The expected output is each line in the data below that includes the string "stroke".

-------- Supplied material

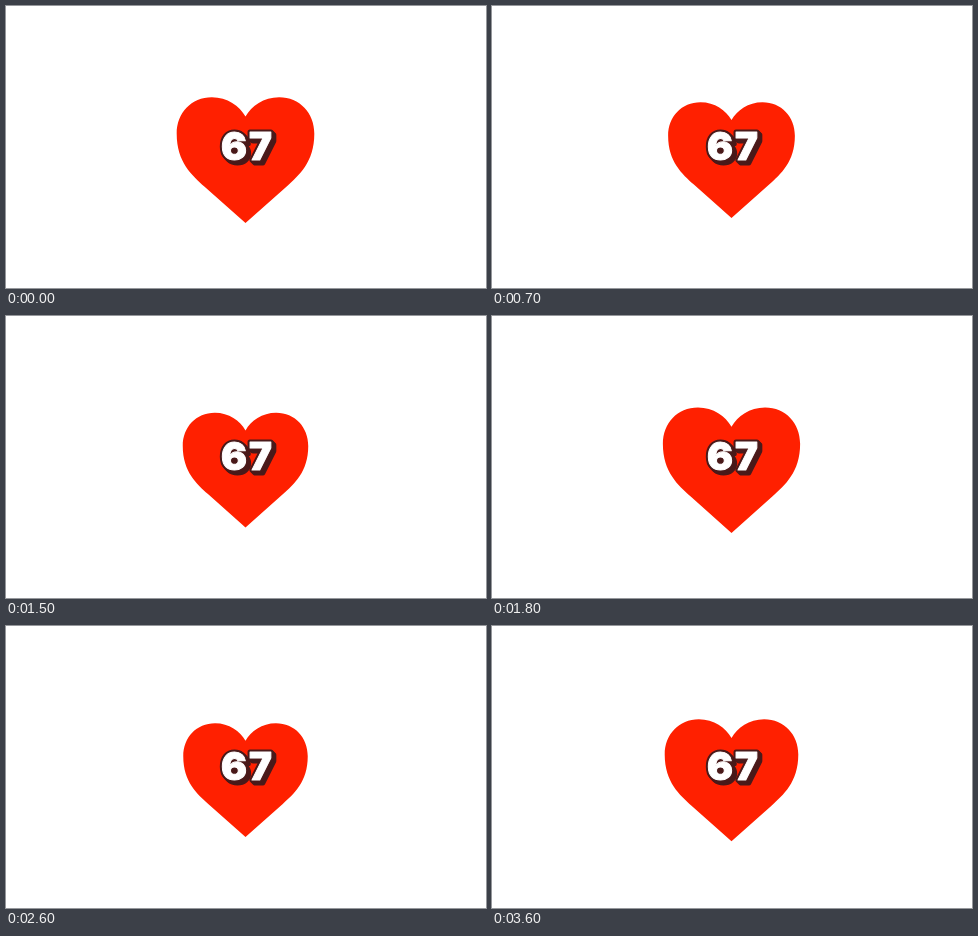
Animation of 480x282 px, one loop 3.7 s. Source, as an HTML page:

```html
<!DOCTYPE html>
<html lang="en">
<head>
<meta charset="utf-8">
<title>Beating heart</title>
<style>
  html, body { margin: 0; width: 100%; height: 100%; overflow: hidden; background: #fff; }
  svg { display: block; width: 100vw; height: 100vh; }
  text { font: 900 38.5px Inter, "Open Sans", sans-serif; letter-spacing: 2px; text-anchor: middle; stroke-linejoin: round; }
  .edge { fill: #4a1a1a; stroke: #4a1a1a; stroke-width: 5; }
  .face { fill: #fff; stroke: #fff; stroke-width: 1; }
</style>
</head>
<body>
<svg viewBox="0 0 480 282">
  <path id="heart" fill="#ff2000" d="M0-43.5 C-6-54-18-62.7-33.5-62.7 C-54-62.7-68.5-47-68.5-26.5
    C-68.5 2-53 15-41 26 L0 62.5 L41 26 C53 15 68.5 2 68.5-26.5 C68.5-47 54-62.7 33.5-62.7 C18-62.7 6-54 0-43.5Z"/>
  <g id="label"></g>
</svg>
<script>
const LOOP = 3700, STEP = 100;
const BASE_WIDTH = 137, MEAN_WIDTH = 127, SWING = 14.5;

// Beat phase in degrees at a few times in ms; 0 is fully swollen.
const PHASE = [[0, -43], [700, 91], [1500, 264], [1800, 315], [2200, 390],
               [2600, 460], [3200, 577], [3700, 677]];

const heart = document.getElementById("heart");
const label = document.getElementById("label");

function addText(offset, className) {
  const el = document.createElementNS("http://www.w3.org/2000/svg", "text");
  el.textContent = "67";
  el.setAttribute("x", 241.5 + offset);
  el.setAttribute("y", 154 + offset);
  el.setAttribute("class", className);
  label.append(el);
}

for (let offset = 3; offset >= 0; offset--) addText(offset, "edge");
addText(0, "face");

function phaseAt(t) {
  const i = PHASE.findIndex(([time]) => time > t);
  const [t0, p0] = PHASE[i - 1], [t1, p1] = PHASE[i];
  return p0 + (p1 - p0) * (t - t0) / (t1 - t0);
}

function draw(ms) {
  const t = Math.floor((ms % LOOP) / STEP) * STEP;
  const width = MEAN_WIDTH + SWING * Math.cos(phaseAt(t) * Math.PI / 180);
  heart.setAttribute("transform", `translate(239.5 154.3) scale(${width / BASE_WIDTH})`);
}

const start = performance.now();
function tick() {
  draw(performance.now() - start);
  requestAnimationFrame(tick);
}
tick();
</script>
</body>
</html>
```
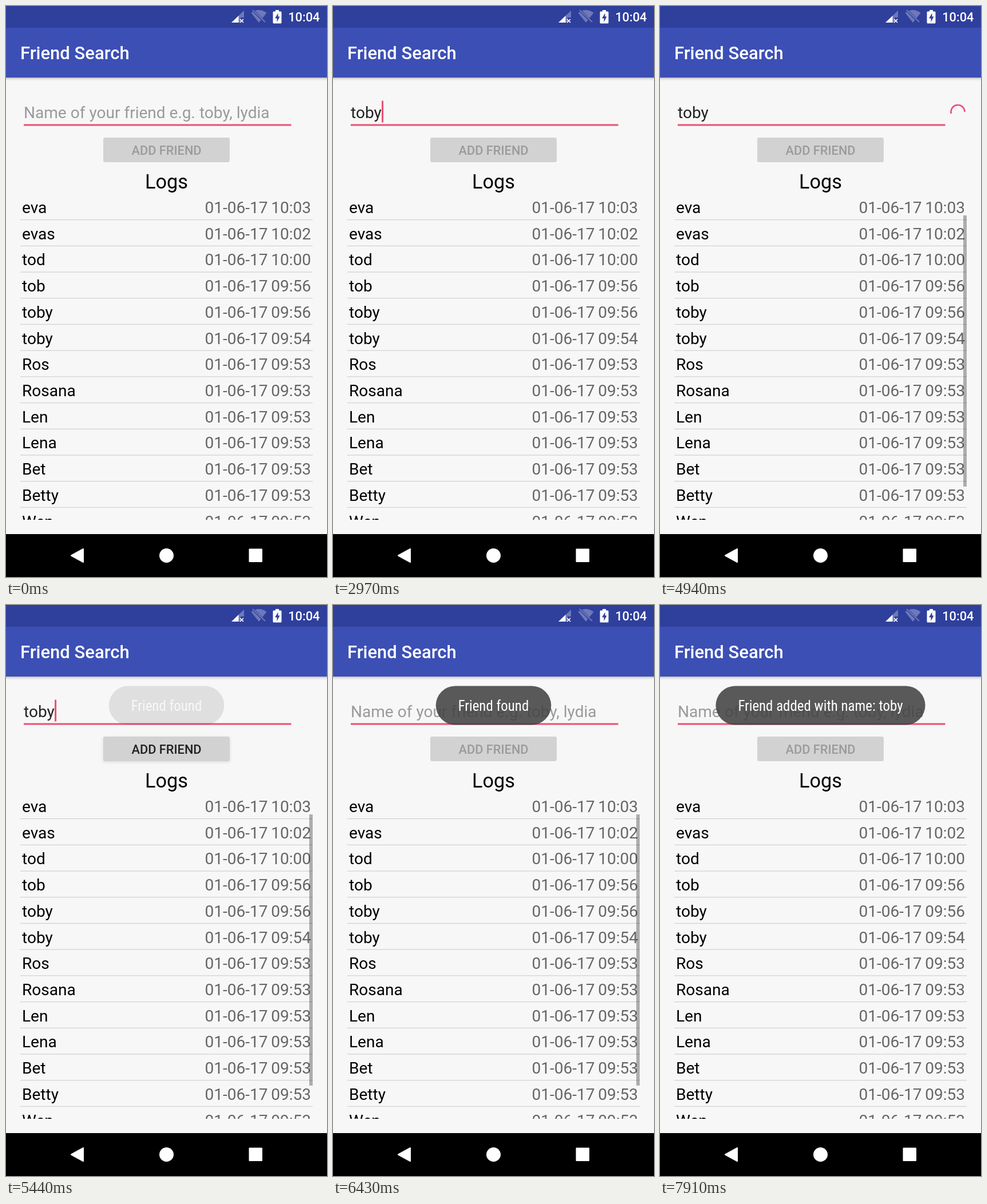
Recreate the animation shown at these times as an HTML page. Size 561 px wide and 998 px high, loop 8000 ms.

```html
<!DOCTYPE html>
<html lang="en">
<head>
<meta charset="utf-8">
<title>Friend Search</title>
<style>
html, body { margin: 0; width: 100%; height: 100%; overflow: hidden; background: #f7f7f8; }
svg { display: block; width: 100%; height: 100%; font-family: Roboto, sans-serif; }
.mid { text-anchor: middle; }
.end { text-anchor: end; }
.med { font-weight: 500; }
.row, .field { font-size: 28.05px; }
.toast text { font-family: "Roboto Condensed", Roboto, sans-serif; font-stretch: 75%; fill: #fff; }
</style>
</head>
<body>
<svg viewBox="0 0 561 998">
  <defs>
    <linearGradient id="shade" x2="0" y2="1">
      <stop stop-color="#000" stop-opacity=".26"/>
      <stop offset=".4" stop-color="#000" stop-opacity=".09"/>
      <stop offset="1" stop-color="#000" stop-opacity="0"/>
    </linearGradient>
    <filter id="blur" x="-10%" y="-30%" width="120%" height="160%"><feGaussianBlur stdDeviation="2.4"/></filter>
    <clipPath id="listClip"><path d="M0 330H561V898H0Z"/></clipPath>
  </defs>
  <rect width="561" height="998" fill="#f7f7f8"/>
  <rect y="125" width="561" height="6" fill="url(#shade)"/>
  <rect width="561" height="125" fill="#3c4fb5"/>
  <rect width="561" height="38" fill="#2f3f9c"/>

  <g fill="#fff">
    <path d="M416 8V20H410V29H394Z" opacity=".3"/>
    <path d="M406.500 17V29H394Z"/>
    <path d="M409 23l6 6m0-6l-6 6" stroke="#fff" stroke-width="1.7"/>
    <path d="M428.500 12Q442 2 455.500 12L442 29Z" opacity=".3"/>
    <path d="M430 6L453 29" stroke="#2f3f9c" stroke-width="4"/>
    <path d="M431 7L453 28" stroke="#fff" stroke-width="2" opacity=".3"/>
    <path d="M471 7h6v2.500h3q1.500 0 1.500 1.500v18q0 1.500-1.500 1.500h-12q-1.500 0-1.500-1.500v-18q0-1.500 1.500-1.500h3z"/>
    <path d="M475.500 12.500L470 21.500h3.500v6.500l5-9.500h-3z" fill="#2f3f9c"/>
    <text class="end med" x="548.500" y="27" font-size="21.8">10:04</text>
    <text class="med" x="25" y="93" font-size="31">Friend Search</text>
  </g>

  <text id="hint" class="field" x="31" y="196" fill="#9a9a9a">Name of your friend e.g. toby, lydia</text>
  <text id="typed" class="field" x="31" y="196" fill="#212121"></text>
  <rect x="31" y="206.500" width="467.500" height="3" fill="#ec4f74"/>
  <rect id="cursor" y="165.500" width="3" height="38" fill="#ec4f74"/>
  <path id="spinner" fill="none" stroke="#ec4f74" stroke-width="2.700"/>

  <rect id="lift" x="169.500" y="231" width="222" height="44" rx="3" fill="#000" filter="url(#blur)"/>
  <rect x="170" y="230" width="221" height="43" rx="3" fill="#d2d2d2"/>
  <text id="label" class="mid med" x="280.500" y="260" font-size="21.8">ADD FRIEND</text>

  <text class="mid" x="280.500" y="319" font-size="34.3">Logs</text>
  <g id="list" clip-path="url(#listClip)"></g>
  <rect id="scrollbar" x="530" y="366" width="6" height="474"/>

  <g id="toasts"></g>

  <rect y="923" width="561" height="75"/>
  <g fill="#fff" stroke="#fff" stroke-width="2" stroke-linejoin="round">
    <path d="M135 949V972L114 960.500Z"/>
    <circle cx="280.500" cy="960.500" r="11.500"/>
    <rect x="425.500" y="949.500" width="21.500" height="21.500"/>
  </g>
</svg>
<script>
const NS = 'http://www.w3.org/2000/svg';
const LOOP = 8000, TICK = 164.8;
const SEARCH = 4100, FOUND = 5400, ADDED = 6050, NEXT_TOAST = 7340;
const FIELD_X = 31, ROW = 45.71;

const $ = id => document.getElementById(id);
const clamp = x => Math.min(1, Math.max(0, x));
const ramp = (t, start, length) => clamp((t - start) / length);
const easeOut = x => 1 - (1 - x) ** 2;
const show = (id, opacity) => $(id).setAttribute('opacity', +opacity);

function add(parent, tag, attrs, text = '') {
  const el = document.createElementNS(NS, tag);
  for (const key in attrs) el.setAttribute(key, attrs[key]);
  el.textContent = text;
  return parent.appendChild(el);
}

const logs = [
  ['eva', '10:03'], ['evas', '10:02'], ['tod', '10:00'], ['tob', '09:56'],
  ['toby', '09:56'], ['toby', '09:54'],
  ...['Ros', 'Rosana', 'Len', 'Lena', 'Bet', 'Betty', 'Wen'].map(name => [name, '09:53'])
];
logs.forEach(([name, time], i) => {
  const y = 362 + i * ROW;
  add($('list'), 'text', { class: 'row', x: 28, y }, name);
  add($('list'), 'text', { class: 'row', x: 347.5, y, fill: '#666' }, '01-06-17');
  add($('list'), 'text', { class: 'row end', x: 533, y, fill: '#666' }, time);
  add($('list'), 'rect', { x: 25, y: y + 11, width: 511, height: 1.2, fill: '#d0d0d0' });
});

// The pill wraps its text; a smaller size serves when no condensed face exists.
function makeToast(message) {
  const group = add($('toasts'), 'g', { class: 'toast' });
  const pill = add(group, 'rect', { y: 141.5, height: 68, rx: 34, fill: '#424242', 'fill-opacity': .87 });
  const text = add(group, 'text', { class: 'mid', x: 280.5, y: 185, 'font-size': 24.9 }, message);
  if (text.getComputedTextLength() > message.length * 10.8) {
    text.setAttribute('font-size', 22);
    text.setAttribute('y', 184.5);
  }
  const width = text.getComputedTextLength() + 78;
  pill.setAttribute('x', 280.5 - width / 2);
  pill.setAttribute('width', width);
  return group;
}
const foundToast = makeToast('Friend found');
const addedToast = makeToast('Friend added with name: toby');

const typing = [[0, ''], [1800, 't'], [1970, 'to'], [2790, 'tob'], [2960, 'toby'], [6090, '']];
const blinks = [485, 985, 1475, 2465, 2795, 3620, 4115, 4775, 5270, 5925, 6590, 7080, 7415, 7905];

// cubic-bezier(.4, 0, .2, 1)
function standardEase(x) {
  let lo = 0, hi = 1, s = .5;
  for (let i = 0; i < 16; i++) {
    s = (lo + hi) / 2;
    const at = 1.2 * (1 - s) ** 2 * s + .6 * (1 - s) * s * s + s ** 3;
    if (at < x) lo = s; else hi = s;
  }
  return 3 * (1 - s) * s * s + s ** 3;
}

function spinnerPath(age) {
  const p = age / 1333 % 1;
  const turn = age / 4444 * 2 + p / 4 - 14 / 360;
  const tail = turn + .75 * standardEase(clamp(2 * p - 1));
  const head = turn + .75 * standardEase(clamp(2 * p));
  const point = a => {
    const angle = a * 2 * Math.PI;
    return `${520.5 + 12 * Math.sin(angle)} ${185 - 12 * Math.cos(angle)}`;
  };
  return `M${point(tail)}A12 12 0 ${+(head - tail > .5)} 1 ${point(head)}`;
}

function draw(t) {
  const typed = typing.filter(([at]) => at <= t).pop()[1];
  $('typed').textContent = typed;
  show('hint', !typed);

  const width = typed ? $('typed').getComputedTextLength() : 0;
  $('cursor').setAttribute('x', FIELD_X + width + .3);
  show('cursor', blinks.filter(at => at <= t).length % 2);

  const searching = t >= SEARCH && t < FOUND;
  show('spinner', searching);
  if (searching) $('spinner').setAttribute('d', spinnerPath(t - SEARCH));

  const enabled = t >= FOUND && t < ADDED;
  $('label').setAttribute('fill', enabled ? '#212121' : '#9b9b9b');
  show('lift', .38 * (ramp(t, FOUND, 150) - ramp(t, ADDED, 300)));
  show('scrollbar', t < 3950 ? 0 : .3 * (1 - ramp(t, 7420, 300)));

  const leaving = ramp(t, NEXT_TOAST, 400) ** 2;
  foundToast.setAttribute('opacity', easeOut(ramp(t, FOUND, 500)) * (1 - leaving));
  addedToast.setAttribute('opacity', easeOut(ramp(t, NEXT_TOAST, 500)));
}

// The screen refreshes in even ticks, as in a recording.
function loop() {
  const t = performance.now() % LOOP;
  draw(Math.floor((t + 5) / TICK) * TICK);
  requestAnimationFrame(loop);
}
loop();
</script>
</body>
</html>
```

----------------

**Exercise result:**
  text { font: 900 38.5px Inter, "Open Sans", sans-serif; letter-spacing: 2px; text-anchor: middle; stroke-linejoin: round; }
  .edge { fill: #4a1a1a; stroke: #4a1a1a; stroke-width: 5; }
  .face { fill: #fff; stroke: #fff; stroke-width: 1; }
    <path d="M409 23l6 6m0-6l-6 6" stroke="#fff" stroke-width="1.7"/>
    <path d="M430 6L453 29" stroke="#2f3f9c" stroke-width="4"/>
    <path d="M431 7L453 28" stroke="#fff" stroke-width="2" opacity=".3"/>
  <path id="spinner" fill="none" stroke="#ec4f74" stroke-width="2.700"/>
  <g fill="#fff" stroke="#fff" stroke-width="2" stroke-linejoin="round">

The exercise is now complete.